During their study, the researchers compared the genome architecture—the three-dimensional arrangement of genes and other functioning elements in the genome—of five Yao strains with those of 10 other domestic strains. The architectural similarities and other genetic elements in common were sufficient to convince the researchers that the Yao moth is the domestic species.
“The five Yao silkworm mitogenomes exhibited genome architectures identical to typical set of 37 mitochondrial genes … and a high level of genome sequence similarity with the domestic silkworm,” the researchers write. Comparison of portions of DNA segments of the Yao and traditional domestic silkworms relate to the primitive nature of the former, say the researchers.
The research team plans to extend the study. “In the next step,” says Liu, “we will sequence the whole genome of the Yao silkworm.
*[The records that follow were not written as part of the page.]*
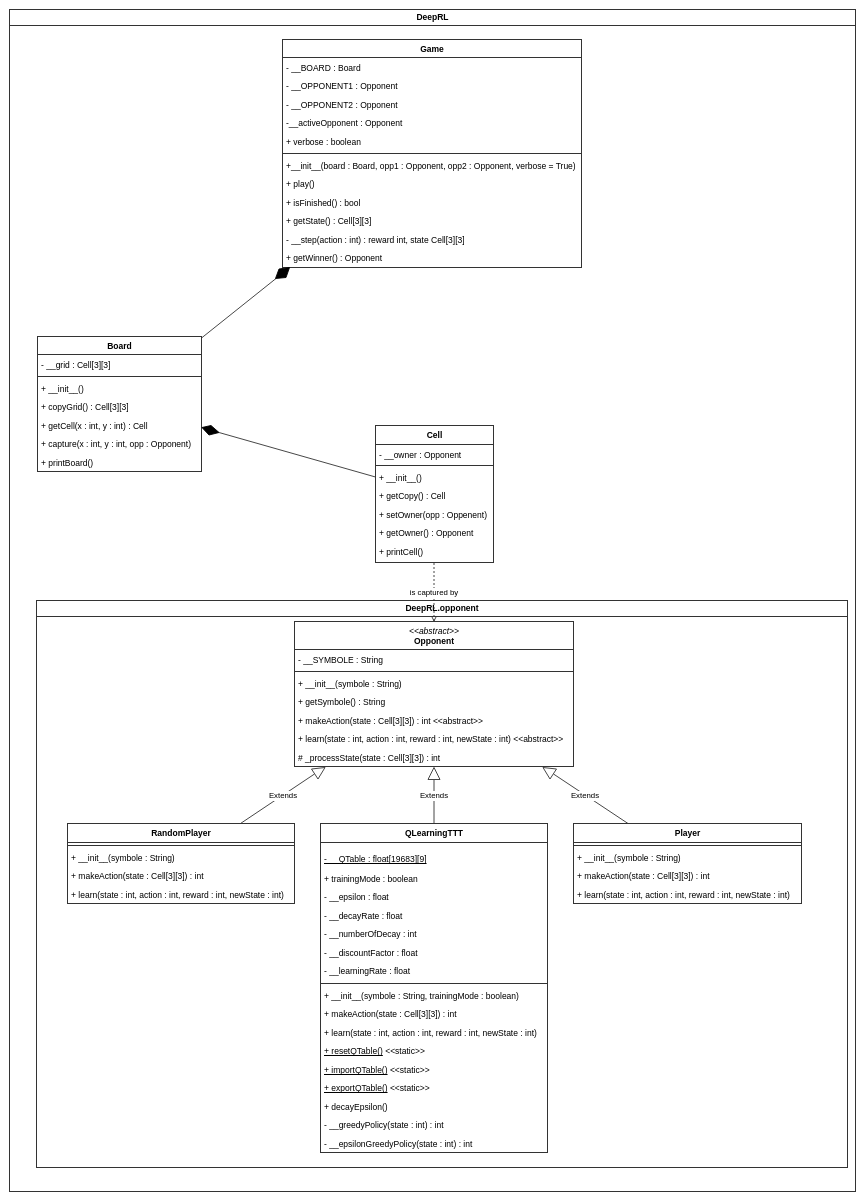
<!DOCTYPE html>
<html lang="en">
<head>
<meta charset="utf-8">
<title>DeepRL class diagram</title>
<style>
:root { --ink: #000; --line: #333; --paper: #fff; --row: 18.5px; }
* { box-sizing: border-box; margin: 0; padding: 0; }
html, body { width: 864px; height: 1200px; overflow: hidden; background: var(--paper); }
body { font-family: "Liberation Sans", Arial, sans-serif; font-size: 8.5px; color: var(--ink); }
.diagram { position: relative; width: 864px; height: 1200px; }
.package, .node { position: absolute; border: 1px solid var(--line); }
.node { display: flex; flex-direction: column; background: var(--paper); }
h1, h2, h3 { font-size: 8.5px; font-weight: 700; text-align: center; border-bottom: 1px solid var(--line); }
h1, h2 { height: 16px; line-height: 15px; }
h3 { height: var(--title, 18px); line-height: 18px; flex: none; }
h3.stereotyped { display: flex; flex-direction: column; justify-content: center; line-height: 10px; }
h3 i { font-weight: 400; }
ul { list-style: none; padding: 2.5px 3px 0; }
li { height: var(--row); line-height: var(--row); white-space: nowrap; }
.attributes { height: var(--attributes, 22px); padding-top: 0.5px; border-bottom: 1px solid var(--line); flex: none; }
.static { text-decoration: underline; text-decoration-skip-ink: none; }
.edges { position: absolute; left: 0; top: 0; fill: none; stroke: var(--line); stroke-width: 0.9; }
.edges .diamond { fill: var(--ink); stroke: var(--ink); }
.edges .triangle { fill: var(--paper); }
.edge-label { position: absolute; transform: translate(-50%, -50%); padding: 0 1px; font-size: 7.8px; line-height: 10px; white-space: nowrap; background: var(--paper); }

.package-main { left: 9px; top: 9px; width: 847px; height: 1183px; }
.package-opponent { left: 36px; top: 600px; width: 812px; height: 568px; }
.node-game { left: 282px; top: 39px; width: 300px; height: 229px; --attributes: 96px; }
.node-board { left: 37px; top: 336px; width: 165px; height: 136px; }
.node-cell { left: 375px; top: 425px; width: 119px; height: 138px; --title: 19px; --attributes: 21px; }
.node-opponent { left: 294px; top: 621px; width: 280px; height: 146px; --title: 28px; }
.node-random { left: 67px; top: 823px; width: 228px; height: 81px; --title: 19px; --attributes: 3px; }
.node-qlearning { left: 320px; top: 823px; width: 228px; height: 330px; --title: 19px; --attributes: 141px; }
.node-player { left: 573px; top: 823px; width: 229px; height: 81px; --title: 19px; --attributes: 3px; }
.node-qlearning .attributes { padding-top: 7px; }
.node-qlearning .attributes li:first-child { margin-bottom: 1px; }
.label-captured { left: 434px; top: 593px; }
.label-random { left: 283px; top: 796px; }
.label-qlearning { left: 434px; top: 796px; }
.label-player { left: 585px; top: 796px; }
</style>
</head>
<body>
<main class="diagram">
  <section class="package package-main"><h1>DeepRL</h1></section>
  <section class="package package-opponent"><h2>DeepRL.opponent</h2></section>

  <article class="node node-game">
    <h3>Game</h3>
    <ul class="attributes">
      <li>- __BOARD : Board</li>
      <li>- __OPPONENT1 : Opponent</li>
      <li>- __OPPONENT2 : Opponent</li>
      <li>-__activeOpponent : Opponent</li>
      <li>+ verbose : boolean</li>
    </ul>
    <ul class="methods">
      <li>+__init__(board : Board, opp1 : Opponent, opp2 : Opponent, verbose = True)</li>
      <li>+ play()</li>
      <li>+ isFinished() : bool</li>
      <li>+ getState() : Cell[3][3]</li>
      <li>- __step(action : int) : reward int, state Cell[3][3]</li>
      <li>+ getWinner() : Opponent</li>
    </ul>
  </article>

  <article class="node node-board">
    <h3>Board</h3>
    <ul class="attributes">
      <li>- __grid : Cell[3][3]</li>
    </ul>
    <ul class="methods">
      <li>+ __init__()</li>
      <li>+ copyGrid() : Cell[3][3]</li>
      <li>+ getCell(x : int, y : int) : Cell</li>
      <li>+ capture(x : int, y : int, opp : Opponent)</li>
      <li>+ printBoard()</li>
    </ul>
  </article>

  <article class="node node-cell">
    <h3>Cell</h3>
    <ul class="attributes">
      <li>- __owner : Opponent</li>
    </ul>
    <ul class="methods">
      <li>+ __init__()</li>
      <li>+ getCopy() : Cell</li>
      <li>+ setOwner(opp : Oppenent)</li>
      <li>+ getOwner() : Opponent</li>
      <li>+ printCell()</li>
    </ul>
  </article>

  <article class="node node-opponent">
    <h3 class="stereotyped"><i>&lt;&lt;abstract&gt;&gt;</i><span>Opponent</span></h3>
    <ul class="attributes">
      <li>- __SYMBOLE : String</li>
    </ul>
    <ul class="methods">
      <li>+ __init__(symbole : String)</li>
      <li>+ getSymbole() : String</li>
      <li>+ makeAction(state : Cell[3][3]) : int &lt;&lt;abstract&gt;&gt;</li>
      <li>+ learn(state : int, action : int, reward : int, newState : int) &lt;&lt;abstract&gt;&gt;</li>
      <li># _processState(state : Cell[3][3]) : int</li>
    </ul>
  </article>

  <article class="node node-random">
    <h3>RandomPlayer</h3>
    <div class="attributes"></div>
    <ul class="methods">
      <li>+ __init__(symbole : String)</li>
      <li>+ makeAction(state : Cell[3][3]) : int</li>
      <li>+ learn(state : int, action : int, reward : int, newState : int)</li>
    </ul>
  </article>

  <article class="node node-qlearning">
    <h3>QLearningTTT</h3>
    <ul class="attributes">
      <li><span class="static">- __QTable : float[19683][9]</span></li>
      <li>+ trainingMode : boolean</li>
      <li>- __epsilon : float</li>
      <li>- __decayRate : float</li>
      <li>- __numberOfDecay : int</li>
      <li>- __discountFactor : float</li>
      <li>- __learningRate : float</li>
    </ul>
    <ul class="methods">
      <li>+ __init__(symbole : String, trainingMode : boolean)</li>
      <li>+ makeAction(state : Cell[3][3]) : int</li>
      <li>+ learn(state : int, action : int, reward : int, newState : int)</li>
      <li><span class="static">+ resetQTable()</span> &lt;&lt;static&gt;&gt;</li>
      <li><span class="static">+ importQTable()</span> &lt;&lt;static&gt;&gt;</li>
      <li><span class="static">+ exportQTable()</span> &lt;&lt;static&gt;&gt;</li>
      <li>+ decayEpsilon()</li>
      <li>- __greedyPolicy(state : int) : int</li>
      <li>- __epsilonGreedyPolicy(state : int) : int</li>
    </ul>
  </article>

  <article class="node node-player">
    <h3>Player</h3>
    <div class="attributes"></div>
    <ul class="methods">
      <li>+ __init__(symbole : String)</li>
      <li>+ makeAction(state : Cell[3][3]) : int</li>
      <li>+ learn(state : int, action : int, reward : int, newState : int)</li>
    </ul>
  </article>

  <svg class="edges" width="864" height="1200" viewBox="0 0 864 1200" aria-hidden="true">
    <g id="game-owns-board">
      <line x1="201.5" y1="338" x2="276" y2="278.5"/>
      <polygon class="diamond" points="289.5,267.5 279,269 275.5,278.5 286,277.5"/>
    </g>
    <g id="board-owns-cell">
      <line x1="219" y1="432.5" x2="375.5" y2="477"/>
      <polygon class="diamond" points="202,427.5 211,425.5 219,432.5 209,435"/>
    </g>
    <g id="cell-captured-by-opponent">
      <line x1="434" y1="563" x2="434" y2="621" stroke-dasharray="2 2"/>
      <polyline points="431.5,616 434,621 436.5,616"/>
    </g>
    <g id="random-extends-opponent">
      <line x1="240.5" y1="823.5" x2="314.5" y2="774"/>
      <polygon class="triangle" points="325,767.5 311.5,769 318,779"/>
    </g>
    <g id="qlearning-extends-opponent">
      <line x1="434" y1="823.5" x2="434" y2="780"/>
      <polygon class="triangle" points="434,767.5 428,779.5 440,779.5"/>
    </g>
    <g id="player-extends-opponent">
      <line x1="628" y1="823.5" x2="553.5" y2="774"/>
      <polygon class="triangle" points="543,767.5 556.5,769 550,779"/>
    </g>
  </svg>

  <span class="edge-label label-captured">is captured by</span>
  <span class="edge-label label-random">Extends</span>
  <span class="edge-label label-qlearning">Extends</span>
  <span class="edge-label label-player">Extends</span>
</main>
</body>
</html>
Through comparative genomics between the Yao silkworm and the other domestic silkworm strains available, we could identify the nucleotide variants related to artificial domestication and formulate the strategies for improving breeding varieties of the domestic silkworm.”
Beyond that, silkworms are important in various areas of scientific research. Bombyx mori, the domesticated silkworm, is the leading genetic and genomic model for the order to which moths and butterflies belong, Lepidoptera. With more than 350 mutations, the silkworm has some genes similar to those related to hereditary diseases in humans, giving it a role in biomedical research.
Journal of Insect Science
Ed Ricciuti is a journalist, author, and naturalist who has been writing for more than a half century. His latest book is called Bears in the Backyard: Big Animals, Sprawling Suburbs, and the New Urban Jungle (Countryman Press, June 2014). His assignments have taken him around the world. He specializes in nature, science, conservation issues, and law enforcement. A former curator at the New York Zoological Society, and now at the Wildlife Conservation Society, he may be the only man ever bitten by a coatimundi on Manhattan’s 57th Street.